━━ DATA PROVIDED ━━

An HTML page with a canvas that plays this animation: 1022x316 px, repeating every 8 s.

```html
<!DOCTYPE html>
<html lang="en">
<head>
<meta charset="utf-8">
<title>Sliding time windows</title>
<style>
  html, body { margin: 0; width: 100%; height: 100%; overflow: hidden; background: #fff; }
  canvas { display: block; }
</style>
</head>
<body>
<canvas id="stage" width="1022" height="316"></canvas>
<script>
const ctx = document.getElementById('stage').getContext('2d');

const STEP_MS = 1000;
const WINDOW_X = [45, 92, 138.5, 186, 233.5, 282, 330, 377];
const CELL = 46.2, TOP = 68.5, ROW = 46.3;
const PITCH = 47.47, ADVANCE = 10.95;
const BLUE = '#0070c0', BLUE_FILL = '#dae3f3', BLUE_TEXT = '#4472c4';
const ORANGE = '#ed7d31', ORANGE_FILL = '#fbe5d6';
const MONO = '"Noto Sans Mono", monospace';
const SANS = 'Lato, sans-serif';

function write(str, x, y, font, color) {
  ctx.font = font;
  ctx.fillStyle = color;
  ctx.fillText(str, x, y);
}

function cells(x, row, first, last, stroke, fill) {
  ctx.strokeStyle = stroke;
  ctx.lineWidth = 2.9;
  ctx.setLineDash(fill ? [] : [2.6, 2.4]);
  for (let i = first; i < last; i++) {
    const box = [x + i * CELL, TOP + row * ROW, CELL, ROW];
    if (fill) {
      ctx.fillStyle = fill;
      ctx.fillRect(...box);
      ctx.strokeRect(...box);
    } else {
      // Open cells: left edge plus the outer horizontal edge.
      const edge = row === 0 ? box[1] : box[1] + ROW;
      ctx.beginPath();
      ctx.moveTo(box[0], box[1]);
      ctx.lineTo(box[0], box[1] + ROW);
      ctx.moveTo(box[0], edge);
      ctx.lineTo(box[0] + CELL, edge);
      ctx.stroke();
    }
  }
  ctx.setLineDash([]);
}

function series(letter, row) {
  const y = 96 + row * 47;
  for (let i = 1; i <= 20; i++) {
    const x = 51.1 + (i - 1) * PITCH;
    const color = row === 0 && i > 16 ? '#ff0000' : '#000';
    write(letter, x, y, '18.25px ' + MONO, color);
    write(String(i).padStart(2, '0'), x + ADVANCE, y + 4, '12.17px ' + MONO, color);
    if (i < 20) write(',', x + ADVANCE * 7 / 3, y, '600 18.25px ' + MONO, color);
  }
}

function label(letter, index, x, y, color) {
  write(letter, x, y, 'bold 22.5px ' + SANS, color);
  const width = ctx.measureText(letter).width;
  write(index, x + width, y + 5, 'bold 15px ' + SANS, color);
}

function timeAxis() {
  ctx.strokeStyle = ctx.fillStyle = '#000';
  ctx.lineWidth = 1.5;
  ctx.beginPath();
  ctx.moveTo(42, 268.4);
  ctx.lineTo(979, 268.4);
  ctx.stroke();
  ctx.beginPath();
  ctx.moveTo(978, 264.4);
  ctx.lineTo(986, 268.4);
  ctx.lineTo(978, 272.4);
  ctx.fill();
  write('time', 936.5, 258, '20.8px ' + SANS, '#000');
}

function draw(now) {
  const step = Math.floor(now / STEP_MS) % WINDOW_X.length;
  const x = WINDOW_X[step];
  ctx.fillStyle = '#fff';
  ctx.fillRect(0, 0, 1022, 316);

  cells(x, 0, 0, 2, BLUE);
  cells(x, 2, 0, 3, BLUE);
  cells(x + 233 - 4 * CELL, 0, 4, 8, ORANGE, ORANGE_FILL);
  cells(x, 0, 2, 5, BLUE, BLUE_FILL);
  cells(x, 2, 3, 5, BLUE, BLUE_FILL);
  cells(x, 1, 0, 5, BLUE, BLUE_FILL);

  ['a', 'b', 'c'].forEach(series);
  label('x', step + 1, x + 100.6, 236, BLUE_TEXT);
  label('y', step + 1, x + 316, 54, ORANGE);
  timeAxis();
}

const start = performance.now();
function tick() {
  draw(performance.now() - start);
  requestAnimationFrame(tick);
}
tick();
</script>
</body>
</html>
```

━━━

### PROBLEM STATEMENT
Copy out each line of the entries above that holds "cells".

### RESULT OF THIS EXERCISE
function cells(x, row, first, last, stroke, fill) {
      // Open cells: left edge plus the outer horizontal edge.
  cells(x, 0, 0, 2, BLUE);
  cells(x, 2, 0, 3, BLUE);
  cells(x + 233 - 4 * CELL, 0, 4, 8, ORANGE, ORANGE_FILL);
  cells(x, 0, 2, 5, BLUE, BLUE_FILL);
  cells(x, 2, 3, 5, BLUE, BLUE_FILL);
  cells(x, 1, 0, 5, BLUE, BLUE_FILL);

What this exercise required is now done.